  • The method is quite time-consuming thus might result costly. External consultancy might be helpful, especially during the initial projects.
    Against all odds, FPA remains the most common method for measuring the applications. Moreover, it still is being developed and improved, therefore its disadvantages are supposed to get eliminated quickly. After all, further growth of FPA popularity is certain.

Function points in practice

The idea of function points - slicing the system into smaller parts - seems simple, but the problem was how to distinguish each part. 
Finally, they have decided to focus on five types of components:
  • EI - external inputs, which are the components responsible for introducing changes in system's internal data.
  • EO - external outputs, which are the ways system's internal data can be presented, but beware - there are a few similarities with EQ components, though.
  • EQ - external inquiries, which are the methods for reading system's data without modifying it.
  • EIF - external interface files, which are responsible for exchanging data with other systems.
  • ILF - internal logical files, which are files that are being used by the system itself.

How to perform Function Points Analysis?

Every FPA must be begun with grouping the components of the system we'd like to analyze.
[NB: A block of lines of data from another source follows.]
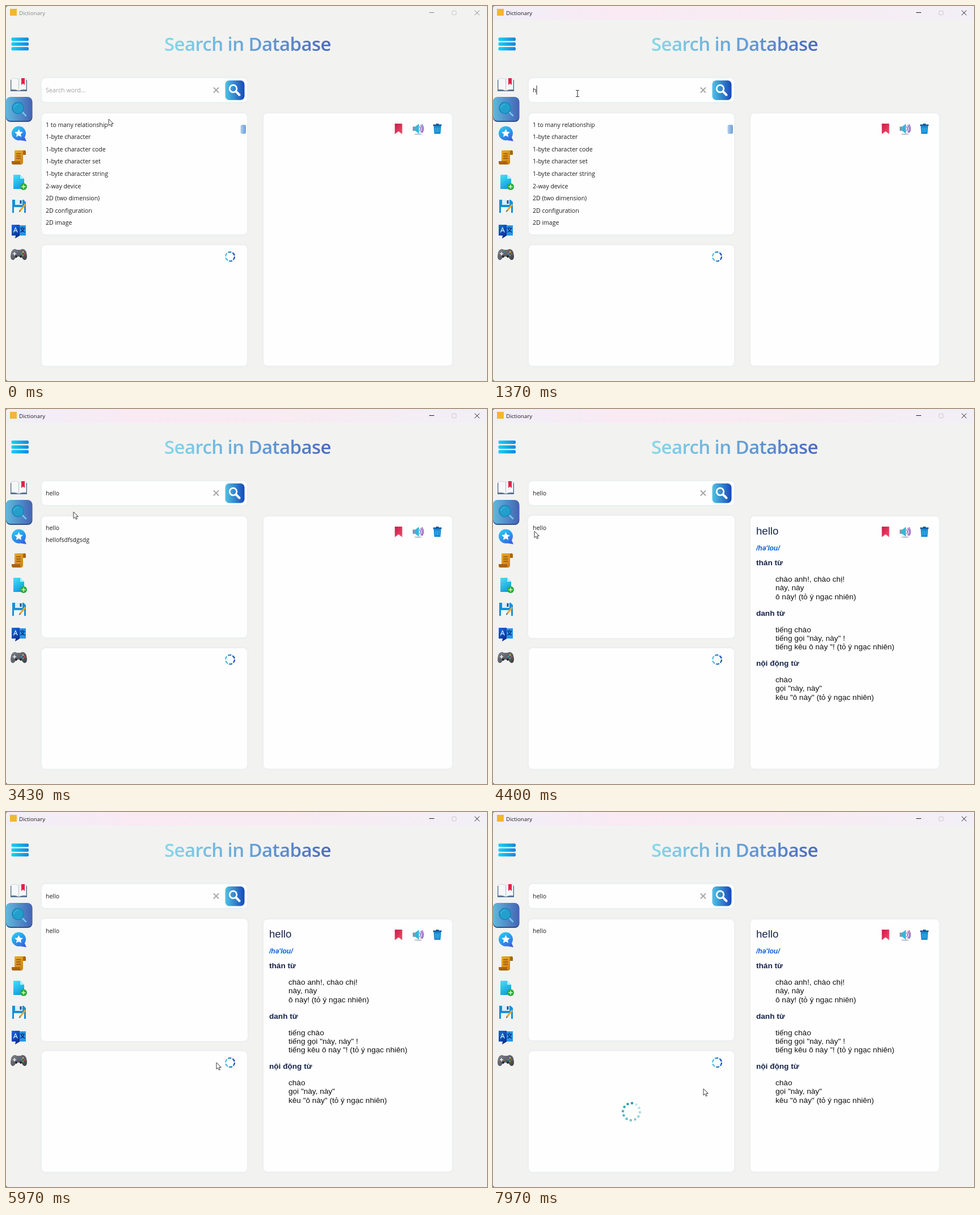
An HTML page for the animation above (8 s loop, 848 px wide and 660 px high).

```html
<!DOCTYPE html>
<html lang="en">
<head>
<meta charset="utf-8">
<title>Dictionary</title>
<style>
  html, body { margin: 0; width: 100%; height: 100%; overflow: hidden; background: #f2f2f1; }
  svg { display: block; width: 848px; height: 660px; }
  text { font-family: "Open Sans", "Noto Sans", sans-serif; font-size: 10.5px; font-weight: 500; fill: #1c1c1c; white-space: pre; }
  .title { font-size: 33px; font-weight: 600; letter-spacing: -.6px; fill: url(#titleFill); }
  .caption { font-size: 9.7px; font-weight: 400; }
  .prompt { font-size: 10.7px; font-weight: 400; fill: #a3a3a3; }
  .panel { fill: #fdfefd; filter: drop-shadow(0 0 2px #e2eaef); }
  #meaning text { font-family: "Liberation Sans", Arial, sans-serif; font-size: 13.6px; font-weight: 400; fill: #111; }
  #meaning .word { font-size: 18.6px; fill: #18234a; }
  #meaning .sound { font-size: 12px; font-weight: 700; font-style: italic; fill: #0c62d6; }
  #meaning .kind { font-weight: 700; fill: #16224b; }
  .line { fill: none; stroke-linecap: round; stroke-linejoin: round; }
</style>
</head>
<body>
<svg viewBox="0 0 848 660">
  <defs>
    <linearGradient id="titleFill"><stop stop-color="#85dae8"/><stop offset=".5" stop-color="#68a5d9"/><stop offset="1" stop-color="#4b6abf"/></linearGradient>
    <linearGradient id="barFill"><stop stop-color="#f0eff8"/><stop offset=".25" stop-color="#f9eaf4"/><stop offset=".6" stop-color="#f8ebf2"/><stop offset="1" stop-color="#f2eff7"/></linearGradient>
    <linearGradient id="menuFill"><stop stop-color="#16d2f4"/><stop offset="1" stop-color="#1685dc"/></linearGradient>
    <linearGradient id="pickFill"><stop stop-color="#60b9dc"/><stop offset="1" stop-color="#4464b6"/></linearGradient>
    <linearGradient id="goFill"><stop stop-color="#50c3e5"/><stop offset="1" stop-color="#1748b8"/></linearGradient>
    <linearGradient id="thumbFill"><stop stop-color="#b0d0ef"/><stop offset="1" stop-color="#709dd5"/></linearGradient>
    <linearGradient id="skyFill" x2=".6" y2="1"><stop stop-color="#24d6f8"/><stop offset="1" stop-color="#336fe4"/></linearGradient>
    <linearGradient id="cyanFill" x2=".5" y2="1"><stop stop-color="#45e1f8"/><stop offset="1" stop-color="#149ddd"/></linearGradient>
    <linearGradient id="goldFill" y2="1"><stop stop-color="#efad2f"/><stop offset="1" stop-color="#c77b12"/></linearGradient>
    <linearGradient id="navyFill" x2=".6" y2="1"><stop stop-color="#176bdb"/><stop offset="1" stop-color="#0d2e93"/></linearGradient>
    <linearGradient id="redFill" y2="1"><stop stop-color="#c91c4b"/><stop offset="1" stop-color="#f34a68"/></linearGradient>
    <linearGradient id="padFill" y2="1"><stop stop-color="#81858b"/><stop offset="1" stop-color="#3b3d43"/></linearGradient>
  </defs>

  <rect width="848" height="660" fill="#5c5c5e"/>
  <rect width="860" height="660" rx="4" fill="#f2f2f1"/>
  <path id="bar" d="M0 24V4Q0 0 4 0H848V24Z" fill="url(#barFill)"/>
  <rect x="7" y="5" width="12" height="12" fill="#f2b632"/>
  <g id="chrome">
    <text class="caption" x="23" y="15.5" style="fill:inherit">Dictionary</text>
    <path class="line" d="M746.5 11.5h8M826.5 8l8 8m0-8l-8 8" stroke="currentColor"/>
  </g>
  <rect x="786.5" y="8.5" width="7" height="7" rx="1" fill="none" stroke="#c9c6ca"/>
  <text class="title" x="279" y="79">Search in Database</text>

  <g fill="url(#menuFill)">
    <rect x="9.5" y="55.5" width="30.5" height="6" rx="2"/>
    <rect x="9.5" y="64" width="30.5" height="6" rx="2"/>
    <rect x="9.5" y="72.3" width="30.5" height="6" rx="2"/>
  </g>

  <!-- sidebar -->
  <g>
    <path d="M8 130h29v20H8Z" fill="#526d8d"/>
    <path d="M9.5 128q7-2 13 1 6-3 13-1v19q-7-1-13 2-6-3-13-2Z" fill="#f6f7f8" stroke="#c5ced8" stroke-width=".7"/>
    <path d="M22.5 129v19" stroke="#b5bfca"/>
    <path d="M27 127h6v12l-3-2.5-3 2.5Z" fill="#df2347"/>
  </g>
  <rect x="0" y="161" width="46.5" height="43" rx="8" fill="#324f86"/>
  <rect x="0" y="160" width="46" height="42" rx="8" fill="url(#pickFill)"/>
  <path class="line" d="M28 186l7 7" stroke="#75c9ee" stroke-width="2.5"/>
  <circle cx="21" cy="179.500" r="10" fill="#239fcc" stroke="#1b83b9" stroke-width="1.500"/>
  <path class="line" d="M14 179a7 7 0 0 1 7-6" stroke="#58c5e3"/>
  <g>
    <path d="M32 229l4 9-12-2Z" fill="#3b62df"/>
    <circle cx="22.500" cy="224" r="12.500" fill="url(#skyFill)"/>
    <path d="M22.500 216.500l2.200 4.800 5.200.6-3.900 3.500 1.100 5.100-4.600-2.600-4.600 2.600 1.100-5.100-3.900-3.500 5.200-.6Z" fill="#fff"/>
  </g>
  <g>
    <path d="M16 254h16q3 0 3 3v5h-5v13q0 4-4 4H13q-3 0-3-4v-2h5v-16q0-3 1-3Z" fill="url(#goldFill)"/>
    <path d="M30 262v-5q0-3 3-3 2 0 2 4v4ZM10 273h15v3q0 3 2 3H13q-3 0-3-4Z" fill="#a9640d"/>
    <path d="M18 260h8m-8 4h8m-8 4h8" stroke="#8c520c" stroke-width="1.300"/>
  </g>
  <g>
    <path d="M13 297h12l7 7v18H13Z" fill="url(#cyanFill)"/>
    <path d="M25 297l7 7h-7Z" fill="#a6f0fc"/>
    <circle cx="31" cy="318" r="6" fill="#29ad35"/>
    <path d="M27.500 318h7m-3.500-3.500v7" stroke="#d9f7cf" stroke-width="1.500"/>
  </g>
  <g>
    <path d="M11 341h20l4 4v19H11Z" fill="#178fd5"/>
    <path d="M16 341h13v9H16Z" fill="#dceef8"/><path d="M24.500 342h3v6h-3Z" fill="#174f91"/>
    <path d="M14 354h18v10H14Z" fill="#eef6fa"/>
    <path d="M25 360l9-11" stroke="#f4a328" stroke-width="3"/><path d="M23 363l1-4 2 2Z" fill="#634022"/>
  </g>
  <g>
    <path d="M22 386h13v18H22Z" fill="#2695e5"/>
    <path d="M10 385h14v19l-8 5 1-5h-7Z" fill="url(#navyFill)"/>
    <path d="M21 404h3l-8 5Z" fill="#102a7f"/>
    <path class="line" d="M13.500 398l3.300-8 3.300 8m-5.300-2.500h4" stroke="#bfeaff" stroke-width="1.300"/>
    <path class="line" d="M25 391h8m-4-2v2m3 0q-1.500 5-6.500 7m1-7q1.500 5 6.500 7" stroke="#0b246f" stroke-width="1.200"/>
  </g>
  <g>
    <path d="M14 428q3-1 5 1h7q2-2 5-1 5 1 6 12 0 7-4 7-3 0-6-6h-9q-3 6-6 6-4 0-4-7 1-11 6-12Z" fill="url(#padFill)"/>
    <path d="M12 436h6m-3-3v6" stroke="#e7e9eb" stroke-width="1.700"/>
    <circle cx="30" cy="433" r="1.300" fill="#f0c52d"/><circle cx="33" cy="436" r="1.300" fill="#e43e43"/>
    <circle cx="27" cy="436" r="1.300" fill="#3c9ce8"/><circle cx="30" cy="439" r="1.300" fill="#48b94f"/>
    <circle cx="18" cy="441" r="2" fill="#24262a"/><circle cx="26" cy="441" r="2" fill="#24262a"/>
  </g>

  <!-- panels -->
  <rect class="panel" x="63" y="127" width="362" height="42" rx="7"/>
  <rect class="panel" id="listPanel" rx="7"/>
  <rect class="panel" x="63" y="421" width="362" height="212.500" rx="7"/>
  <rect class="panel" x="454" y="189" width="332.500" height="444" rx="7"/>

  <text id="query" x="70" y="152"></text>
  <path id="caret" d="M0 140v16" stroke="#222"/>
  <path class="line" d="M366.500 144l8 8m0-8l-8 8" stroke="#a8a8a8" stroke-width="2"/>
  <rect x="386.500" y="131" width="34" height="34.500" rx="7" fill="url(#goFill)"/>
  <circle cx="400.500" cy="145.500" r="6.300" fill="none" stroke="#fff" stroke-width="2.800"/>
  <path class="line" d="M405.500 150.500l6 6" stroke="#fff" stroke-width="4"/>

  <g id="words"></g>
  <rect id="thumb" x="413.500" y="209" width="9.500" height="16" rx="3" fill="url(#thumbFill)"/>

  <path d="M685.500 207h13v18.500l-6.500-5-6.500 5Z" fill="url(#redFill)"/>
  <g>
    <path d="M717 212.500h4l7-5v17l-7-5h-4Z" fill="#34b8d8"/><path d="M717 212.500h4v7h-4Z" fill="#8797ab"/>
    <path class="line" d="M729.500 212.500q2.500 3.500 0 7m2-9.500q4.500 6 0 12m2-13.500q5 7.500 0 14" stroke="#7b3fb0" stroke-width="1.300"/>
    <ellipse cx="726.500" cy="225.500" rx="7" ry=".9" fill="#adb5c0"/>
  </g>
  <g>
    <path d="M754 211h13l-1 14h-11Z" fill="#168bd1"/>
    <path d="M753 208.500h15v2.500h-15Z" fill="#175b9f"/><path d="M758 207h5v2h-5Z" fill="#175b9f"/>
    <path d="M757.500 214l.3 8m2.700-8v8m3-8l-.3 8" stroke="#50bdec"/>
  </g>
  <circle cx="395" cy="441" r="8" fill="none" stroke="url(#goFill)" stroke-width="2.300" stroke-dasharray="6.200 2.180"/>

  <g id="meaning"></g>
  <g id="spinner"></g>
  <g id="pointer">
    <path id="arrow" d="M0 0v11.500l2.600-2.400 1.900 4.100 2-.9-1.900-4h3.700Z" fill="#fff" stroke="#25252b" stroke-width=".9"/>
    <path id="beam" class="line" d="M-2.500-5.500h2l.5.500.500-.500h2M0-5v10M-2.500 5.500h2l.5-.500.500.500h2" stroke="#222"/>
  </g>
</svg>
<script>
const LOOP = 8000;
const FOCUS = 560, FILTER = 1570, SELECT = 4200, REFRESH = 6300;
const LAST_KEY = 1900, SPIN = 1610, DOTS = 12;

const allWords = ["1 to many relationship", "1-byte character", "1-byte character code",
  "1-byte character set", "1-byte character string", "2-way device",
  "2D (two dimension)", "2D configuration", "2D image"];
const matches = ["hello", "hellofsdfsdgsdg"];
const typing = [[0, ""], [1370, "h"], [1650, "he"], [1740, "hel"], [1820, "hell"], [LAST_KEY, "hello"]];
const senses = [
  ["thán từ", "chào anh!, chào chị!", "này, này", "ô này! (tỏ ý ngạc nhiên)"],
  ["danh từ", "tiếng chào", "tiếng gọi \"này, này\" !", "tiếng kêu ô này \"! (tỏ ý ngạc nhiên)"],
  ["nội động từ", "chào", "gọi \"này, này\"", "kêu \"ô này\" (tỏ ý ngạc nhiên)"]
];
// time, x, y
const path = [[0, 181, 199], [150, 181, 199], [540, 149, 154], [2700, 149, 154], [3430, 119, 181],
  [4050, 73, 215], [4700, 73, 215], [5970, 371, 441], [6200, 393, 441], [6400, 393, 441],
  [6900, 368, 489], [7400, 368, 489], [7970, 371, 487]];

const $ = id => document.getElementById(id);
function add(parent, tag, attrs, content = "") {
  const node = document.createElementNS("http://www.w3.org/2000/svg", tag);
  for (const key in attrs) node.setAttribute(key, attrs[key]);
  node.textContent = content;
  return parent.appendChild(node);
}
const show = (id, on) => { $(id).style.display = on ? "" : "none"; };
const setText = (node, value) => { if (node.textContent !== value) node.textContent = value; };

const rows = allWords.map((_, i) => add($("words"), "text", { x: 70, y: 212.5 + i * 21.6 }));

add($("meaning"), "text", { class: "word", x: 464, y: 221 }, "hello");
add($("meaning"), "text", { class: "sound", x: 464, y: 249 }, "/hə'lou/");
senses.forEach(([kind, ...lines], i) => {
  const y = 275 + i * 88.5;
  add($("meaning"), "text", { class: "kind", x: 464, y }, kind);
  lines.forEach((line, j) => add($("meaning"), "text", { x: 498, y: y + 29 + j * 15.4 }, line));
});

const dots = Array.from({ length: DOTS }, (_, i) => {
  const angle = (i / DOTS) * 2 * Math.PI - 1.5;
  return add($("spinner"), "circle", {
    cx: 244 + 15 * Math.cos(angle), cy: 527.5 + 15 * Math.sin(angle), r: 2.3, fill: "#199bb2"
  });
});

function pointerAt(t) {
  const next = path.findIndex(p => p[0] > t);
  if (next < 0) return path[path.length - 1].slice(1);
  const [t0, x0, y0] = path[next - 1], [t1, x1, y1] = path[next];
  const u = (t - t0) / (t1 - t0), k = u * u * (3 - 2 * u);
  return [x0 + (x1 - x0) * k, y0 + (y1 - y0) * k];
}

function caretOn(t) {
  if (t < FOCUS || t >= SELECT) return false;
  const since = t >= LAST_KEY ? t - LAST_KEY : t >= 1370 ? 0 : t - FOCUS;
  return since % 1000 < 500;
}

function draw(t) {
  const focused = t >= FOCUS;
  show("bar", focused);
  $("chrome").style.color = $("chrome").style.fill = focused ? "#1b1b1b" : "#858585";

  const typed = typing.filter(step => step[0] <= t).pop()[1];
  setText($("query"), typed || "Search word...");
  $("query").setAttribute("class", typed ? "" : "prompt");
  const caretX = typed ? 70.5 + $("query").getComputedTextLength() : 70.5;
  $("caret").setAttribute("transform", `translate(${caretX})`);
  show("caret", caretOn(t));

  const words = t < FILTER ? allWords : t < SELECT ? matches : matches.slice(0, 1);
  rows.forEach((row, i) => setText(row, words[i] || ""));
  show("thumb", t < FILTER);

  const grow = t >= SELECT && t < REFRESH ? 1 : 0;
  const box = { x: 63 - grow, y: 189 - grow, width: 362 + 2 * grow, height: 213 + 2 * grow };
  for (const key in box) $("listPanel").setAttribute(key, box[key]);

  show("meaning", t >= SELECT);
  show("spinner", t >= REFRESH);
  const head = Math.floor((t - 7970) / SPIN * DOTS + .1);
  dots.forEach((dot, i) => {
    const age = (((head - i) % DOTS) + DOTS) % DOTS;
    dot.setAttribute("opacity", 1 - age * .07);
  });

  const [x, y] = pointerAt(t);
  const inField = x > 63 && x < 380 && y > 127 && y < 169;
  $("pointer").setAttribute("transform", `translate(${x} ${y})`);
  show("arrow", !inField);
  show("beam", inField);
}

const start = performance.now();
function tick() {
  draw((performance.now() - start) % LOOP);
  requestAnimationFrame(tick);
}
tick();
</script>
</body>
</html>
```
That's why the five groups (listed above) are distinguished. Once the components are selected and grouped, we can turn to analyzing itself.
Basically people solve problems by dividing them into smaller parts. And so is with measuring the application complexity with Function Points Method. Thereupon, instead of trying to evaluate the application as a whole, we need to rate each of the selected groups. How exactly to do it?
We need to classify the complexity of each category. We therefore have three possibilities - the complexity could be low, average, or high. Then, the thing is to count the scores following the rules tabled below:


Then, the whole "problem" is to sum the values. A total of them represents the number of application's function points. 

Function points examples

STOCK CONTROL SYSTEM - estimating the time needed to develop application

Let's imagine a company which sells goods on the phone - if agents call the customers, customers call the agents, and so on - business operates successfully, but there comes a time for putting the whole in order. There occurs a need for developing a system able to control the whole stock, from orders to payments. Our thing is to estimate how complex such system can be and - after that - try to predict how long it would take to develop it.
At first, we should pay attention to the functionality - what exactly the system should be able to do. Basically, it should be able to take care about three parts - customers, stock, and transactions. Then, let us group functions into five categories:
  • External Inputs - customer, order, stock, and payment details. There are four things we need to consider.
  • External Outputs - customer, order, and stock details, and credit rating. Once again, there are four things to consider.
  • External Inquiries - the system is requested for three things, which are customer, order, and stock details.
  • External Interface Files - there's no EIFs to consider.
  • Internal Logical Files - finally, the four elements belong to the last group. Customer, and good files, and customer, and good transaction files.
That's all about selecting the components. Unfortunately, it's the most difficult aspect of FPA because of lack of specified rules determining how to distinguish functions. Moreover, it's very easy to forget about a thing or place it in a wrong category. Nonetheless, there is only mathematics left to accomplish the function points analysis.
Let's predict every function's complexity is low, so the values can be presented in a table:

4*3+4*4+3*3+4*7=65 [Function Points]
Let us omit additional technical complexity factors, so the only thing left to do is to check how long it takes to produce 65 function points. Some sources prove that one function point is an equivalent of eight hours of work in C++ language. Then, the last thing is:
65*8=520 [hours]
The answer? The estimate for developing the application would take about 520 hours of work.